What’s still not clear is how all the holiday sales are going to impact profit margins once the season is over.
Laura Gurski, partner and global leader of the Consumer Product & Retail Practice at management consulting firm A.T. Kearney, contended that promotions starting as early as right after Halloween resulted in consumers essentially skipping Thanksgiving as a major shopping event. Thanksgiving sales ate into Black Friday, and she called items for sale over last weekend “overly promoted and significantly discounted” — with retailers sacrificing their margins for volume, even though it didn’t quite “pay out for them.”
But the biggest story for Gurski this season with respect to online is the behavioral shift in the way consumers are buying. She explained that online shoppers typically make a “point purchase” — meaning they know what they are going to buy, and they likely aren’t going to buy several items at once out of convenience because they are all sold on the same site. This has taught consumers to look for a deal in every element of the purchase — and this is increasingly transcending the in-store shopping experience.
“If you’re buying a TV and you need a stand, you won’t buy them together — whereas in the past you might have bought everything you needed at one time. We’re seeing consumers walk into a brick-and-mortar store and shop as if they’re online: buying just one item,” Gurski said.
She added that mobile has contributed to this phenomenon.
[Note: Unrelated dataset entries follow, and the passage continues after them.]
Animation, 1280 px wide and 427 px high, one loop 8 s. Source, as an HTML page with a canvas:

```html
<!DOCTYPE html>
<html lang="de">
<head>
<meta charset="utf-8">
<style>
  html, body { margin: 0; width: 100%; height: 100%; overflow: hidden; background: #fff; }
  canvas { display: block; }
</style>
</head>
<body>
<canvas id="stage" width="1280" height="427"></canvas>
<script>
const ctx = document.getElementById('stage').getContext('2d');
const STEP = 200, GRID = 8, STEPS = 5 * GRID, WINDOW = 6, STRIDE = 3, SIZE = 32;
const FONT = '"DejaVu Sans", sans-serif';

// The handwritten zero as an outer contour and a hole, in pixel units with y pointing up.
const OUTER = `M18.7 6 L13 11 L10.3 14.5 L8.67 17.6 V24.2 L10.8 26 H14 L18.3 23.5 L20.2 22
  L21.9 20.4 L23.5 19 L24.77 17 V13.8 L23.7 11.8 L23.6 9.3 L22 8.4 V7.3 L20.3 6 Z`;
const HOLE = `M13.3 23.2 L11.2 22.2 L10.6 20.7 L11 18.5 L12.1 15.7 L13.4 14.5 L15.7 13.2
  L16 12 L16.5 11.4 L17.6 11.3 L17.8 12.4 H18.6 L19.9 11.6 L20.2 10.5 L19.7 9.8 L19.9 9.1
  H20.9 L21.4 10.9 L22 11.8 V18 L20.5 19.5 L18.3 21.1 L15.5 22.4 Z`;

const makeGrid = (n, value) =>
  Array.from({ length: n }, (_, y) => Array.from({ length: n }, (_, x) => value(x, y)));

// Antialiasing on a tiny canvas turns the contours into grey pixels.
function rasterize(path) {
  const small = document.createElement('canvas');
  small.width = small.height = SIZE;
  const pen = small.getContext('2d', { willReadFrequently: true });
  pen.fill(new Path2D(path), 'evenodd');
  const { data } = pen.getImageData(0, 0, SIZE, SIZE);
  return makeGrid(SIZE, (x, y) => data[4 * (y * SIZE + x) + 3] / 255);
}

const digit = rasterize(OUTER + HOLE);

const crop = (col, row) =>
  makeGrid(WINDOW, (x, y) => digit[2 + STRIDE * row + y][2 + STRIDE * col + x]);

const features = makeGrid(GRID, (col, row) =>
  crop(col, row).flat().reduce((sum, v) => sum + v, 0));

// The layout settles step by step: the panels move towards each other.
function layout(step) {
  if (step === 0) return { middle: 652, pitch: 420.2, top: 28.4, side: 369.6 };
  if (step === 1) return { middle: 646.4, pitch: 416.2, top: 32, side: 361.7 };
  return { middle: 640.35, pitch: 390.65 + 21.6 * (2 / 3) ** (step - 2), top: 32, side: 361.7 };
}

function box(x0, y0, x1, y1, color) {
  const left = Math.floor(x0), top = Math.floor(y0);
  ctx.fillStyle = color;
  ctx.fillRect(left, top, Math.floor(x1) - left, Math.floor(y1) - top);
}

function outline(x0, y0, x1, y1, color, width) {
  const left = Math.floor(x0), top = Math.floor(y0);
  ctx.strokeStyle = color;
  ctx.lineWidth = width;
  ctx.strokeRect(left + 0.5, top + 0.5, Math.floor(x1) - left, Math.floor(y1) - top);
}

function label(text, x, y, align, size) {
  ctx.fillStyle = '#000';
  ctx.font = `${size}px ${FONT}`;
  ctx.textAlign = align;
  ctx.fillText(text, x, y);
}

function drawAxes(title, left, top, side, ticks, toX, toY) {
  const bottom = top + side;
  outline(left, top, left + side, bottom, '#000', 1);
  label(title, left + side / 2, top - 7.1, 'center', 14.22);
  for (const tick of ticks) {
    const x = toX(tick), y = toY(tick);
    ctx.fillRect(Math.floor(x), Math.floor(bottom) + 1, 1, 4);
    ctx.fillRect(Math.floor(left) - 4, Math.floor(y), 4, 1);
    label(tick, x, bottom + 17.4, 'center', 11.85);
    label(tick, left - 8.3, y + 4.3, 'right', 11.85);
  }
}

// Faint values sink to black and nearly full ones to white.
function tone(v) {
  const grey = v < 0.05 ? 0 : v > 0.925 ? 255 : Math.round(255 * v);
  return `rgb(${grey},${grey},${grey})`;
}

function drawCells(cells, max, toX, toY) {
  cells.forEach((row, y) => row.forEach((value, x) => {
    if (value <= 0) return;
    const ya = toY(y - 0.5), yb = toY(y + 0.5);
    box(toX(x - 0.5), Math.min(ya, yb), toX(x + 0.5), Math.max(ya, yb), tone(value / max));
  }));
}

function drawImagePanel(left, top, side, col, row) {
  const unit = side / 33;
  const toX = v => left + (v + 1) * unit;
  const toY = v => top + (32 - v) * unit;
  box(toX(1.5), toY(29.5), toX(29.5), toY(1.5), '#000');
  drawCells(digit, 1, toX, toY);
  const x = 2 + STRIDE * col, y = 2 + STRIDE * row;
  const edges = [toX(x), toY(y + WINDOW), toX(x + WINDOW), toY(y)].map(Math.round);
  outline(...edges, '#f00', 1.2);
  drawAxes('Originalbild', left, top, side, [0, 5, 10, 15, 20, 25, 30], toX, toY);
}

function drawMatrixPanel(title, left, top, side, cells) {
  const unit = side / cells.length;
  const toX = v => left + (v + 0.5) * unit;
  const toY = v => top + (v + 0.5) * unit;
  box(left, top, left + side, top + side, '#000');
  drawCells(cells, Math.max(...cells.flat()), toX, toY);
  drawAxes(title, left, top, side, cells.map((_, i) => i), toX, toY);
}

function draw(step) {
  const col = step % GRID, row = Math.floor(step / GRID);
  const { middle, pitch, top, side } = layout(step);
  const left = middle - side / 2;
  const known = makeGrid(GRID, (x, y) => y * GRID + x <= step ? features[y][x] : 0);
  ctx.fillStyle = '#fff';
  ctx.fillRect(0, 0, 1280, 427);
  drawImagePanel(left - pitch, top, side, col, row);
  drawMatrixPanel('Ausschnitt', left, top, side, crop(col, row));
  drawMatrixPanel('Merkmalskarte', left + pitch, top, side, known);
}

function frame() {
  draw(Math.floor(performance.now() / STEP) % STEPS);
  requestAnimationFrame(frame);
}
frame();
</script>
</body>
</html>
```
With mobile apps, shoppers can buy additional items online, even before they check out of the store. “It’s become a new way to ‘chore stack,’ preempting the need to drive to multiple locations and having those other items mailed to you instead,” Gurski said.